Given data Start Marker

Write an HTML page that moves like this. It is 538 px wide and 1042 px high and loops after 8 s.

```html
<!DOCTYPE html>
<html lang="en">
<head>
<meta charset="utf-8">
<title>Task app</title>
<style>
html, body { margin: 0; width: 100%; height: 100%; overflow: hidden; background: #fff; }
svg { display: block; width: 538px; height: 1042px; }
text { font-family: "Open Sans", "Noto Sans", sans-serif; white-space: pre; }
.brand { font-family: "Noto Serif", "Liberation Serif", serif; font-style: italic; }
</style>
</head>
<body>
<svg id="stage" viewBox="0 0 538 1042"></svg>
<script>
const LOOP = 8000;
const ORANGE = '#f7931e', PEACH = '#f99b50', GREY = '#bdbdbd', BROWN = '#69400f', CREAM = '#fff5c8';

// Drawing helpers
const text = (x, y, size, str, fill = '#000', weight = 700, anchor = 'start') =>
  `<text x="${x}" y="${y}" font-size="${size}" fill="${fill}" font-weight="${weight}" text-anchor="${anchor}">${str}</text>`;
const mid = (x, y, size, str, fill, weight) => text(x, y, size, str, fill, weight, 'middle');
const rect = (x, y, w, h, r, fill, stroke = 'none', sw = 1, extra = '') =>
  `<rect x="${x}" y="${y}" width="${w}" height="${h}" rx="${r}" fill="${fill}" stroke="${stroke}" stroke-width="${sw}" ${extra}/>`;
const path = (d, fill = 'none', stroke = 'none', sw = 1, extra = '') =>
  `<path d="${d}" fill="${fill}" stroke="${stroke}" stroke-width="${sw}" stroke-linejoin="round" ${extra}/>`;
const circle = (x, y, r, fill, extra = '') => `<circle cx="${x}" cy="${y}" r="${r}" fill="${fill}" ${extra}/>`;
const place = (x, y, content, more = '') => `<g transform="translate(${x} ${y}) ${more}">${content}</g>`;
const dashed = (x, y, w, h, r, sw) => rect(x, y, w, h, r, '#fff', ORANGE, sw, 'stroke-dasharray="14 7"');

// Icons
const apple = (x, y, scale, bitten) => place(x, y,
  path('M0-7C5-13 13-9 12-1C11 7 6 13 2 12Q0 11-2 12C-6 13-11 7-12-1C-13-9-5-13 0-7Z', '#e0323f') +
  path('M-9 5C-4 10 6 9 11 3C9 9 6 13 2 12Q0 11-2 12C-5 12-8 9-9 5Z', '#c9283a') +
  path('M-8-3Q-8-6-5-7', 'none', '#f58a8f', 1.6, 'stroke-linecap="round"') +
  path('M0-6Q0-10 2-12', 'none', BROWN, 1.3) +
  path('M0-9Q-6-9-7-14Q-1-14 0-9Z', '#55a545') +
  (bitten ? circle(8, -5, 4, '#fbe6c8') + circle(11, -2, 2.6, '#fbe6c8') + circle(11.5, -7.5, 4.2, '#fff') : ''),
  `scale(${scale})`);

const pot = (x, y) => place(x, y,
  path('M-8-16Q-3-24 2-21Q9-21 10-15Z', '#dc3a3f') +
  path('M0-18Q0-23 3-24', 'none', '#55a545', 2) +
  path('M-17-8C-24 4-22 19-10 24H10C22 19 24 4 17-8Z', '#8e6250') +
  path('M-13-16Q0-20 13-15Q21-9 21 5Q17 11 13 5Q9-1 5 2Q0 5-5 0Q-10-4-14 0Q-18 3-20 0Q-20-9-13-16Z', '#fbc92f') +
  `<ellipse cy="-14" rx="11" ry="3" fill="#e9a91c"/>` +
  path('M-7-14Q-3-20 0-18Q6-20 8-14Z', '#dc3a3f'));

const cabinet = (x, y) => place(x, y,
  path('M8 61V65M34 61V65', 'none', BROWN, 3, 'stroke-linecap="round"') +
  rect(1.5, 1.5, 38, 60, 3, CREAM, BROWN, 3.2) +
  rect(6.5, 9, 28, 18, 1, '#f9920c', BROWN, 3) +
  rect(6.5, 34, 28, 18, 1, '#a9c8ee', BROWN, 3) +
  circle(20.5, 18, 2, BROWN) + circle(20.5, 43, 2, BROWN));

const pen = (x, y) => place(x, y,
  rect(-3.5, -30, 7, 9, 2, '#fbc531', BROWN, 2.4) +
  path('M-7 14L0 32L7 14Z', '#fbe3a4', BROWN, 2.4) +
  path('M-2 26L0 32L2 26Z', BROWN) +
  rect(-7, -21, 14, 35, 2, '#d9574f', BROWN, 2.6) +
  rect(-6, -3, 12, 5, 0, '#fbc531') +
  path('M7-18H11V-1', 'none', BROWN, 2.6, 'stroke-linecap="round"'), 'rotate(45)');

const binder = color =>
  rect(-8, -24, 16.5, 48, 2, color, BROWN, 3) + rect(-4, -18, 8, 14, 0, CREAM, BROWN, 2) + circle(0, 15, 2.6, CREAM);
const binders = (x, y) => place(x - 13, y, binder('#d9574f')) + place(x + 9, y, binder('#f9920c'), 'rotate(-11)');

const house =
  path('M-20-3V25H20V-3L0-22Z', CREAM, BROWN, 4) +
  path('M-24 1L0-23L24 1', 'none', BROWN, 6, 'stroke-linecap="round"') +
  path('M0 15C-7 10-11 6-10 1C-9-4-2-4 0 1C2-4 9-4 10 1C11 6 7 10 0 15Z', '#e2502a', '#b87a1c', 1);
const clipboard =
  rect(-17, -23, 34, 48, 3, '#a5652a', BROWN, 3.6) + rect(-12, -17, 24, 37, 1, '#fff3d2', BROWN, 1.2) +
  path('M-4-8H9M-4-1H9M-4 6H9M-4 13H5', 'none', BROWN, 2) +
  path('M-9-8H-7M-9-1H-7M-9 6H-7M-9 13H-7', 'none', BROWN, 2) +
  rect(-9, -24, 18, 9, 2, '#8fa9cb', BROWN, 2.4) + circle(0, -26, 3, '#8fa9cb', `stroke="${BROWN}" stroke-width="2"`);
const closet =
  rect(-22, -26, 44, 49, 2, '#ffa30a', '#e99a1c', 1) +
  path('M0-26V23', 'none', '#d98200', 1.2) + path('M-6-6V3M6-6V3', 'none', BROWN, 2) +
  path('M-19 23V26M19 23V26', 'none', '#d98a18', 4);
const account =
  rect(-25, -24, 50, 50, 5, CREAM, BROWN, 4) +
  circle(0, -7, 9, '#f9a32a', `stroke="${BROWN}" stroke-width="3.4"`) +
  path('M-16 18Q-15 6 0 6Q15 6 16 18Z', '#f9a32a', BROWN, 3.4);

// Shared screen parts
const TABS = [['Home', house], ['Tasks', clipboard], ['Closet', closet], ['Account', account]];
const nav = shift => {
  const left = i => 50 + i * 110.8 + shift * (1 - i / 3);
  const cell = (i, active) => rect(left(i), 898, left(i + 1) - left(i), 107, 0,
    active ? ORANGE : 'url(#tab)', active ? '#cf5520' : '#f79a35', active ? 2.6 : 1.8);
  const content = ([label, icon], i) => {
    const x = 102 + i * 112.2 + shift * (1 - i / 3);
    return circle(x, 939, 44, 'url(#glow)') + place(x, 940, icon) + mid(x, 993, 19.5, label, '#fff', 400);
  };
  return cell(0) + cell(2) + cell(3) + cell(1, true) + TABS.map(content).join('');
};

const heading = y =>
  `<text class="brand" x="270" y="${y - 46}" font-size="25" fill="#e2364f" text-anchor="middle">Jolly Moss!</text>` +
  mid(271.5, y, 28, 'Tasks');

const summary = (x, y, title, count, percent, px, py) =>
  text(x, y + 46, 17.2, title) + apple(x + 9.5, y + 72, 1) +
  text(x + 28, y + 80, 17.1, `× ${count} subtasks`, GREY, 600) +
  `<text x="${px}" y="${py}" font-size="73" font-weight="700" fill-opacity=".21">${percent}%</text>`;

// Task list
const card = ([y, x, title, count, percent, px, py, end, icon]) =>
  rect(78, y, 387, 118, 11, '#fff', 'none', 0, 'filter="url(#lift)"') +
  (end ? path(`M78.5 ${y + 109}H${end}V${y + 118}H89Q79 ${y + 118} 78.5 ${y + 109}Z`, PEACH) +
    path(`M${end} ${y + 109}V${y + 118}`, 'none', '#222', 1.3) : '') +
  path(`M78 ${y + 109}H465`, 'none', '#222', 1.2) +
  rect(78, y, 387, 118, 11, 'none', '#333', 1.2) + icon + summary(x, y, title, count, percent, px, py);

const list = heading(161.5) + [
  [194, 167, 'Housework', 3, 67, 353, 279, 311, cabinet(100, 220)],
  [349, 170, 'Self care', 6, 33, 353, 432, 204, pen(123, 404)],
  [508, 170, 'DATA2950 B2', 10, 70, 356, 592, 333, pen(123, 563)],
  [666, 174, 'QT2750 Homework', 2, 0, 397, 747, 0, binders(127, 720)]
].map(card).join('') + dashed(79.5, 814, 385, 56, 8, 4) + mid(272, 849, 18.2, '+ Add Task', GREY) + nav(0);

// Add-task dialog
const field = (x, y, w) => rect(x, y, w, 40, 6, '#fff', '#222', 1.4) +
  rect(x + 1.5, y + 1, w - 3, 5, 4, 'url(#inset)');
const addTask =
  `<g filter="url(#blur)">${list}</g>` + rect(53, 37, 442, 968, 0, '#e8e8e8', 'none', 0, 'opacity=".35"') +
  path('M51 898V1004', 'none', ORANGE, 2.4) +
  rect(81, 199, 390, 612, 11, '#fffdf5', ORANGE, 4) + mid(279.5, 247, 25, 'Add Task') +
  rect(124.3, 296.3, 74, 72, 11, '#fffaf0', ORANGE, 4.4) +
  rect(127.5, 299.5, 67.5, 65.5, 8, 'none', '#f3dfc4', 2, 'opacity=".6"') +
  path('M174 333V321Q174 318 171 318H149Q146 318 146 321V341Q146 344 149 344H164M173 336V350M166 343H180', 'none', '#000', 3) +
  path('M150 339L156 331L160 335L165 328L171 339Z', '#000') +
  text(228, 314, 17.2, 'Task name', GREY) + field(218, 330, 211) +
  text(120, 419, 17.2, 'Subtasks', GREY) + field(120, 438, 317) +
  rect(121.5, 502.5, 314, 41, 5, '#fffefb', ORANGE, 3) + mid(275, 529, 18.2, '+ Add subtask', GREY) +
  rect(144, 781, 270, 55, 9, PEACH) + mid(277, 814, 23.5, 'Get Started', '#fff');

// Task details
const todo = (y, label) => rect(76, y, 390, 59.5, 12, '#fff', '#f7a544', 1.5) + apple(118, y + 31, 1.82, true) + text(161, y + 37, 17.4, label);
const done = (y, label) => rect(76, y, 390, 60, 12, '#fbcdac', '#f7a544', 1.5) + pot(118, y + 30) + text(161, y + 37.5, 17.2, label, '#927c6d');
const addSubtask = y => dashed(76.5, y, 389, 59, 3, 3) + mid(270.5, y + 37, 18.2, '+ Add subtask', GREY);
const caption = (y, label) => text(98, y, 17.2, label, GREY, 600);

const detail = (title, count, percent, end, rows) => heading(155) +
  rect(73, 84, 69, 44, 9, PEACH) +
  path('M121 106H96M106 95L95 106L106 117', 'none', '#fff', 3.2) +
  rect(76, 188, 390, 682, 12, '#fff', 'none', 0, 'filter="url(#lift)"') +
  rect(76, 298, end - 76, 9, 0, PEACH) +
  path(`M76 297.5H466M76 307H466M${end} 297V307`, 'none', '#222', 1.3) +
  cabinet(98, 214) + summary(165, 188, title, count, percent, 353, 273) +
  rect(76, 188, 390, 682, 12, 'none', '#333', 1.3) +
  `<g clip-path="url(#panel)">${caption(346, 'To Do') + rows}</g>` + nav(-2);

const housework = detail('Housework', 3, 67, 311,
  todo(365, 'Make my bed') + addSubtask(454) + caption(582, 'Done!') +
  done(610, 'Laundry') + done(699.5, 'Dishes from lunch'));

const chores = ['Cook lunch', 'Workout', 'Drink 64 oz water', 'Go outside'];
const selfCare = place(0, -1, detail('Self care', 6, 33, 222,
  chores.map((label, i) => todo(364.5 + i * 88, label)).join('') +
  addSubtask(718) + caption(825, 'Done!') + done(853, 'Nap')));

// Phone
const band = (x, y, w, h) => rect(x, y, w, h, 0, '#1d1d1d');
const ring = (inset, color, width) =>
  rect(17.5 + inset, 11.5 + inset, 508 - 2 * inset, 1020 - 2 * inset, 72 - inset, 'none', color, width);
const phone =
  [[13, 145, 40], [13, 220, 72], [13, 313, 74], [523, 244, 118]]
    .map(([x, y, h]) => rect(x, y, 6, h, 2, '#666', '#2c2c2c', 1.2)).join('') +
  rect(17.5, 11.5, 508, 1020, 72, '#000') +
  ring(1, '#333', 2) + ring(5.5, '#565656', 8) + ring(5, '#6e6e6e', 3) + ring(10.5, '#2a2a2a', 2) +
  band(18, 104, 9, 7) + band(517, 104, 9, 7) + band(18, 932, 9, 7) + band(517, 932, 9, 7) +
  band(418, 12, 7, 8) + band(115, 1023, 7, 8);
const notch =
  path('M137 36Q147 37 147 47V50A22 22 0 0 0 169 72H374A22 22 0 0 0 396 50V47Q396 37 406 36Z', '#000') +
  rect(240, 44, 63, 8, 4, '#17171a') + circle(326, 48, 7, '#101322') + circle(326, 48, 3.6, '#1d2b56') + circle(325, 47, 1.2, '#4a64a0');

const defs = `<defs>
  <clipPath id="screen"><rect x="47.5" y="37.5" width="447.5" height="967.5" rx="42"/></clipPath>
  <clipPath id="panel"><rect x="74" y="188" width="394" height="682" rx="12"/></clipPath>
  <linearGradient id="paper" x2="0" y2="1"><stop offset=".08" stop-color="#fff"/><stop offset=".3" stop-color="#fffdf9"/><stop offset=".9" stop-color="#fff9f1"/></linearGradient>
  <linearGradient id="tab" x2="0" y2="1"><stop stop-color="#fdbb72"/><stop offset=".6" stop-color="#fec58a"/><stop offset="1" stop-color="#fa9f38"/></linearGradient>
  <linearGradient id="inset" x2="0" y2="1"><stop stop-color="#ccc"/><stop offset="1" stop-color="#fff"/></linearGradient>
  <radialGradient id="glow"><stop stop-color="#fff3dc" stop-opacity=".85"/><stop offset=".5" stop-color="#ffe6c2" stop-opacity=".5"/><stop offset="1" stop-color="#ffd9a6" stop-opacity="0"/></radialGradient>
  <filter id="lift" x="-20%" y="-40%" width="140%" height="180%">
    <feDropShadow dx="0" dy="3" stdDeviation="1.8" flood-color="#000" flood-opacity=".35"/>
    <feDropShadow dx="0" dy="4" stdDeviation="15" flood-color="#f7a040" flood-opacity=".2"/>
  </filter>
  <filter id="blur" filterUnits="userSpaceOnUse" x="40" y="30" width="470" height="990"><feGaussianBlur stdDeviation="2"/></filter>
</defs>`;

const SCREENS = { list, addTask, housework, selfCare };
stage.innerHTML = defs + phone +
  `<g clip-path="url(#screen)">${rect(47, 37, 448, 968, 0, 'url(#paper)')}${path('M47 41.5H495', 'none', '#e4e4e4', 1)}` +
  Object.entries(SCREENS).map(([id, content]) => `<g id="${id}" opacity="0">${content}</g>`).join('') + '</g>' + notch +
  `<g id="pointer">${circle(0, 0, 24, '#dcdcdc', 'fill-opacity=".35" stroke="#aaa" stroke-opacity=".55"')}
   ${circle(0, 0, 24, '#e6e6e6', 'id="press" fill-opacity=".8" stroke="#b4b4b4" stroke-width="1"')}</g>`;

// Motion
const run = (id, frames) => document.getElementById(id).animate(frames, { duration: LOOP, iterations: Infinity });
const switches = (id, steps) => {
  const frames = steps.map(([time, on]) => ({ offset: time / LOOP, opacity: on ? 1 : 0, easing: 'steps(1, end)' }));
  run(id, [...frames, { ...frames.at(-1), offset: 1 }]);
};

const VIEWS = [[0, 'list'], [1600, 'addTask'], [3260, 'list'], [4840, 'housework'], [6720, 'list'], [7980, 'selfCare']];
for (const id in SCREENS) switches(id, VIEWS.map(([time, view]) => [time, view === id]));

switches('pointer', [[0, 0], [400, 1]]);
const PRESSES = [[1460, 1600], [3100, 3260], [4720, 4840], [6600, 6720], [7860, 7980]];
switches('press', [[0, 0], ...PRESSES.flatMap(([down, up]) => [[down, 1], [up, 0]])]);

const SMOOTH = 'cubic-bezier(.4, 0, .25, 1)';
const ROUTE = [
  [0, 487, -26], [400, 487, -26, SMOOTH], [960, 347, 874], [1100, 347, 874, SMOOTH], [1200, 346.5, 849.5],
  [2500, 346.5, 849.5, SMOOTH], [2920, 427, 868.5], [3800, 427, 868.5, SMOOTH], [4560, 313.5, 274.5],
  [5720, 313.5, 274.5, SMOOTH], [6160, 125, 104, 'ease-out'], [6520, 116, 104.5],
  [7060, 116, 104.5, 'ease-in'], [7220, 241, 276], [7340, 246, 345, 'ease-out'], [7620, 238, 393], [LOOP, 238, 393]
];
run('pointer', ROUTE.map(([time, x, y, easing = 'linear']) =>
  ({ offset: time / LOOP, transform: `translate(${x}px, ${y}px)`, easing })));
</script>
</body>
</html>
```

Given data End Marker

Using the records above, report each line that contains the word "place" by copying it.

» **Response below**
const place = (x, y, content, more = '') => `<g transform="translate(${x} ${y}) ${more}">${content}</g>`;
const apple = (x, y, scale, bitten) => place(x, y,
const pot = (x, y) => place(x, y,
const cabinet = (x, y) => place(x, y,
const pen = (x, y) => place(x, y,
const binders = (x, y) => place(x - 13, y, binder('#d9574f')) + place(x + 9, y, binder('#f9920c'), 'rotate(-11)');
    return circle(x, 939, 44, 'url(#glow)') + place(x, 940, icon) + mid(x, 993, 19.5, label, '#fff', 400);
const selfCare = place(0, -1, detail('Self care', 6, 33, 222,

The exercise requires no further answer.